  18. MarkedMan says:

    @gVOR08: You can sing the praises of carburetors and old cars all you want but when was the last time you walked through a supermarket on a cold wintry morning and heard half a dozen cars doing this?

  19. al Ameda says:

    WASHINGTON — Republican senators sent the White House a sharp message on Tuesday, warning that they were opposed to President Trump’s plans to impose tariffs on Mexican imports, just hours after the president said lawmakers would be “foolish” to try to stop him.

    You will have to pardon me for thinking that this is shaping up to be ‘Jeff Flake/Rob Corker Moment’ for a much larger group of Republican senators.

    You know the M.O. a show of opposition to the president, some tough words, then surrender.

  20. Matt says:

    @MarkedMan: I’ve never heard half a dozen cars attempting to start without fuel ever. Maybe because I didn’t live in a huge city and I wasn’t around in the 50s. Just a FYI for those that don’t know you’re not supposed to crank the engine over for that long for a variety of reasons.

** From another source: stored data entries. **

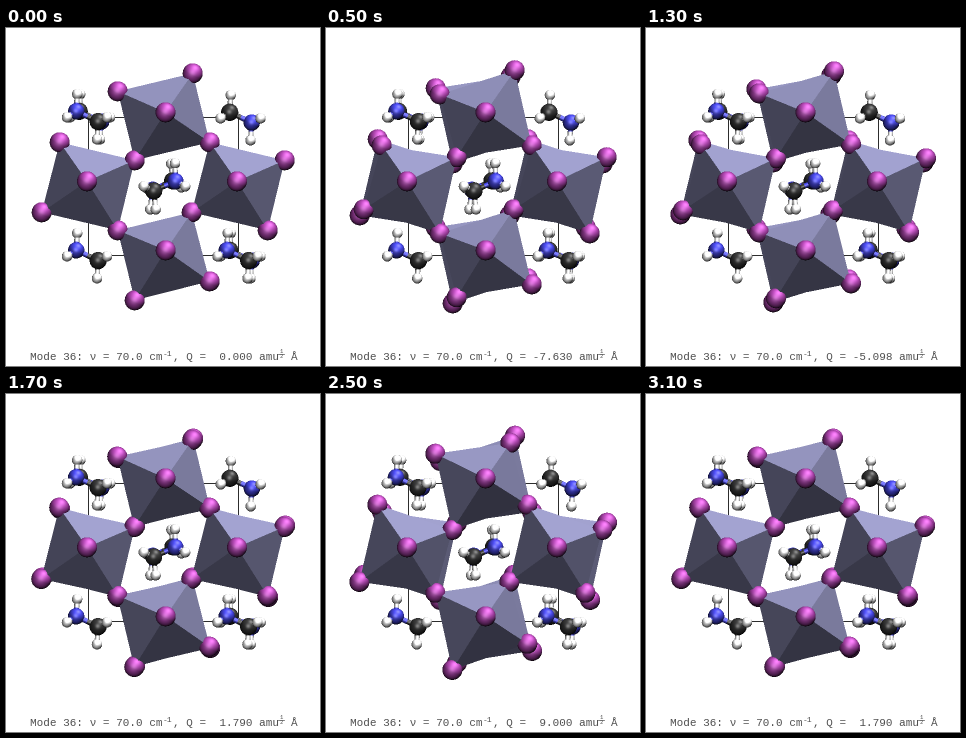
A matplotlib script that plays this animation: 314 px wide and 338 px high, repeating every 3200 ms.

```python
import numpy as np
import matplotlib.pyplot as plt
from matplotlib.animation import FuncAnimation

W, H, DPI = 314, 338, 64
SS = 2                       # supersampling
FRAMES, STEP = 32, 100
AMP = 9.1763
OX, OY = -0.3, 0.3           # sub-pixel placement of the whole model


def unit(v):
    v = np.asarray(v, float)
    return v / np.linalg.norm(v)


LIGHTS = [unit((-0.1, 0.1, 1)), unit((1, 2, 0.5))]
HALVES = [unit(l + (0, 0, 1)) for l in LIGHTS]

# kind: (radius, base colour, specular strength, shininess)
ATOMS = {
    "I": (10.0, (128, 50, 128), 0.20, 14),
    "C": (8.6, (40, 40, 40), 0.32, 26),
    "N": (8.2, (50, 50, 162), 0.26, 22),
    "H": (5.2, (188, 188, 188), 0.20, 16),
}
PB = (102, 102, 131)

# equatorial corners: x, y, sign of the vertical swing
CORNERS = [(112, 63, 1), (187, 45, -1), (204, 114, 1), (129, 132, -1),
           (54, 114, 1), (112, 202, 1), (36, 184, -1), (279, 132, -1),
           (262, 202, 1), (186, 184, -1), (204, 253, 1), (129, 272, -1)]
# apex and its ring of corners
OCTAHEDRA = [((159.8, 84), (0, 1, 2, 3)), ((81.3, 153), (4, 3, 5, 6)),
             ((231.3, 153), (2, 7, 8, 9)), ((160, 222), (5, 9, 10, 11))]
APEX_Z, LAYER_Z = 48, -97


def molecule(kinds, a, b, up, side_a, down, side_b):
    """Two heavy atoms with one in-plane and two mirrored hydrogens each."""
    atoms = [(kinds[0], *a, 0), (kinds[1], *b, 0)]
    bonds = [(0, 1)]
    for root, plane, side in ((0, up, side_a), (1, down, side_b)):
        for pos, z in ((plane, 0), (side, 11), (side, -11)):
            bonds.append((root, len(atoms)))
            atoms.append(("H", *pos, z))
    return atoms, bonds


def corner(kinds, x, y):
    return molecule(kinds, (x, y), (x + 22, y + 10.3), (x + 1, y - 17.2),
                    (x - 9.2, y + 6), (x + 20.8, y + 28), (x + 30.8, y + 6))


FRONT = [corner("NC", 70.5, 83), corner("NC", 70.5, 222),
         corner("NC", 221, 222),
         molecule("NC", (169.7, 153), (148, 162.5), (169.3, 135), (179.5, 158),
                  (150, 181), (138, 158))]
BACK = [corner("CN", 73.5, 83), corner("CN", 224, 84),
        corner("CN", 224, 222),
        molecule("CN", (167, 152.5), (147, 161.5), (165.5, 135.5), (175.5, 159),
                 (144.5, 181), (141, 160))]


def shade(n, base, spec=0.0, power=1, contrast=1.0):
    """Two-light shading; n has its components on the last axis."""
    diff = sum(np.clip(n @ l, 0, None) for l in LIGHTS) ** contrast
    col = diff[..., None] * np.array(base, float)
    if spec:
        gloss = sum(np.clip(n @ h, 0, None) ** power for h in HALVES)
        col = col + 255 * spec * gloss[..., None]
    return np.clip(col, 0, 255)


class Canvas:
    def __init__(self):
        self.rgb = np.full((H * SS, W * SS, 3), 255.0)
        self.z = np.full((H * SS, W * SS), -1e9)

    def window(self, x0, y0, x1, y1):
        c0, r0 = max(int(x0 * SS) - 1, 0), max(int(y0 * SS) - 1, 0)
        c1, r1 = min(int(x1 * SS) + 2, W * SS), min(int(y1 * SS) + 2, H * SS)
        xs = (np.arange(c0, c1) + 0.5) / SS
        ys = (np.arange(r0, r1) + 0.5) / SS
        x, y = np.meshgrid(xs, ys)
        return (slice(r0, r1), slice(c0, c1)), x, y

    def put(self, win, mask, z, col):
        mask = mask & (z > self.z[win])
        self.z[win][mask] = z[mask]
        self.rgb[win][mask] = np.broadcast_to(col, mask.shape + (3,))[mask]

    def sphere(self, kind, x, y, z):
        r, base, spec, power = ATOMS[kind]
        win, gx, gy = self.window(x - r, y - r, x + r, y + r)
        dx, dy = (gx - x) / r, (gy - y) / r
        q = 1 - dx * dx - dy * dy
        dz = np.sqrt(np.clip(q, 0, 1))
        n = np.stack([dx, -dy, dz], -1)
        self.put(win, q > 0, z + r * dz, shade(n, base, spec, power))

    def bond(self, p, q, kinds, r=2.6):
        p, q = np.array(p, float), np.array(q, float)
        lo, hi = np.minimum(p, q) - r, np.maximum(p, q) + r
        win, gx, gy = self.window(lo[0], lo[1], hi[0], hi[1])
        d = (q - p)[:2]
        size = np.hypot(*d) + 1e-9
        ux, uy = d / size
        along = ((gx - p[0]) * ux + (gy - p[1]) * uy) / size
        off = ((gy - p[1]) * ux - (gx - p[0]) * uy) / r
        h = np.sqrt(np.clip(1 - off * off, 0, 1))
        n = np.stack([-uy * off, -ux * off, h], -1)
        z = p[2] + (q[2] - p[2]) * along + r * h
        for kind, half in zip(kinds, (along < 0.5, along >= 0.5)):
            _, base, spec, power = ATOMS[kind]
            mask = half & (abs(off) < 1) & (along > 0) & (along < 1)
            self.put(win, mask, z, shade(n, base, spec, power))

    def triangle(self, a, b, c, base):
        a, b, c = (np.array(v, float) for v in (a, b, c))
        pts = np.array([a, b, c])
        win, gx, gy = self.window(*pts.min(0)[:2], *pts.max(0)[:2])
        n = np.cross(b - a, c - a)
        turn = np.sign(n[2])
        n = n * turn
        inside = np.ones(gx.shape, bool)
        for s, e in ((a, b), (b, c), (c, a)):
            side = (e[0] - s[0]) * (gy - s[1]) - (e[1] - s[1]) * (gx - s[0])
            inside &= side * turn >= 0
        z = a[2] - (n[0] * (gx - a[0]) + n[1] * (gy - a[1])) / n[2]
        col = shade(unit(n * (1, -1, 1)), base, contrast=1.12)
        self.put(win, inside, z, col)

    def box(self, x0, y0, x1, y1, z, col):
        win, gx, gy = self.window(x0, y0, x1, y1)
        mask = (gx > x0) & (gx < x1) & (gy > y0) & (gy < y1)
        self.put(win, mask, np.full(gx.shape, float(z)), np.array(col, float))

    def image(self):
        small = self.rgb.reshape(H, SS, W, SS, 3).mean((1, 3))
        return np.round(small).astype(np.uint8)


def draw_cell(cv):
    x0, x1, y0, y1, w = 82.5, 232.5, 89.5, 227.5, 0.5
    for y in (y0, y1):
        cv.box(x0 - w, y - w, x1 + w, y + w, -400, (45, 45, 45))
    for x in (x0, x1):
        cv.box(x - w, y0 - w, x + w, y1 + w, -400, (45, 45, 45))


def draw_layer(cv, q, z):
    ring = [(x + OX - 0.262 * q, y + OY - 0.4 * s * q, z) for x, y, s in CORNERS]
    for (ax, ay), loop in OCTAHEDRA:
        apex = (ax + OX, ay + OY, z + APEX_Z)
        for i, k in enumerate(loop):
            cv.triangle(ring[k], ring[loop[(i + 1) % 4]], apex, PB)
        cv.sphere("I", *apex)
    for p in ring:
        cv.sphere("I", *p)


def draw_molecules(cv, group, dx, z):
    for atoms, bonds in group:
        spots = [(x + OX + dx, y + OY, z + dz) for _, x, y, dz in atoms]
        for i, j in bonds:
            cv.bond(spots[i], spots[j], (atoms[i][0], atoms[j][0]))
        for atom, p in zip(atoms, spots):
            cv.sphere(atom[0], *p)


def mode_q(i):
    q = -AMP * np.sin(2 * np.pi * i / FRAMES)
    return 0.0 if abs(q) < 1e-6 else q


def render(q):
    cv = Canvas()
    draw_cell(cv)
    draw_layer(cv, -q, LAYER_Z)
    draw_layer(cv, q, 0)
    draw_molecules(cv, BACK, 0.1 * q, -60)
    draw_molecules(cv, FRONT, -0.03 * q, 20)
    return cv.image()


fig = plt.figure(figsize=(W / DPI, H / DPI), dpi=DPI, facecolor="white")
ax = fig.add_axes([0, 0, 1, 1])
ax.axis("off")
scenes = [render(mode_q(i)) for i in range(FRAMES)]
picture = ax.imshow(scenes[0], extent=(0, W, H, 0), interpolation="nearest",
                    aspect="auto")
ax.set_xlim(0, W)
ax.set_ylim(H, 0)
INK = "#505050"


def label(x, y, text, px=11, ha="left"):
    return ax.text(x, y, text, fontsize=px * 72 / DPI, family="Liberation Mono",
                   color=INK, ha=ha, va="baseline")


label(24, 332, "Mode 36: ν = 70.0 cm")
label(156.5, 328, "-1", 8)
value = label(167, 332, "")
label(275, 325, "1", 5.5, "center")
label(275, 330.5, "2", 5.5, "center")
ax.plot([272, 278], [326, 326], color=INK, lw=0.7 * 72 / DPI)
label(284.2, 332, "Å")


def update(i):
    picture.set_data(scenes[i])
    value.set_text(f", Q = {mode_q(i):6.3f} amu")
    return picture, value


anim = FuncAnimation(fig, update, frames=FRAMES, interval=STEP, repeat=True,
                     repeat_delay=0, blit=False)
plt.show()
```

    Carbs aren’t magical or amazing or even a good idea for the common people which is why EFI despite being more complicated and more expensive took off so well. Anyone who has worked in any form of customer/tech support has tons of stories of people being outright dumb with mechanical and/or technological stuff. Getting people to pump the gas peddle properly to set the choke and stuff is just an act in futility. God knows the majority of car owners don’t maintain their cars properly.

    Yes I’m blaming user error for the majority of the problems encountered with carbs.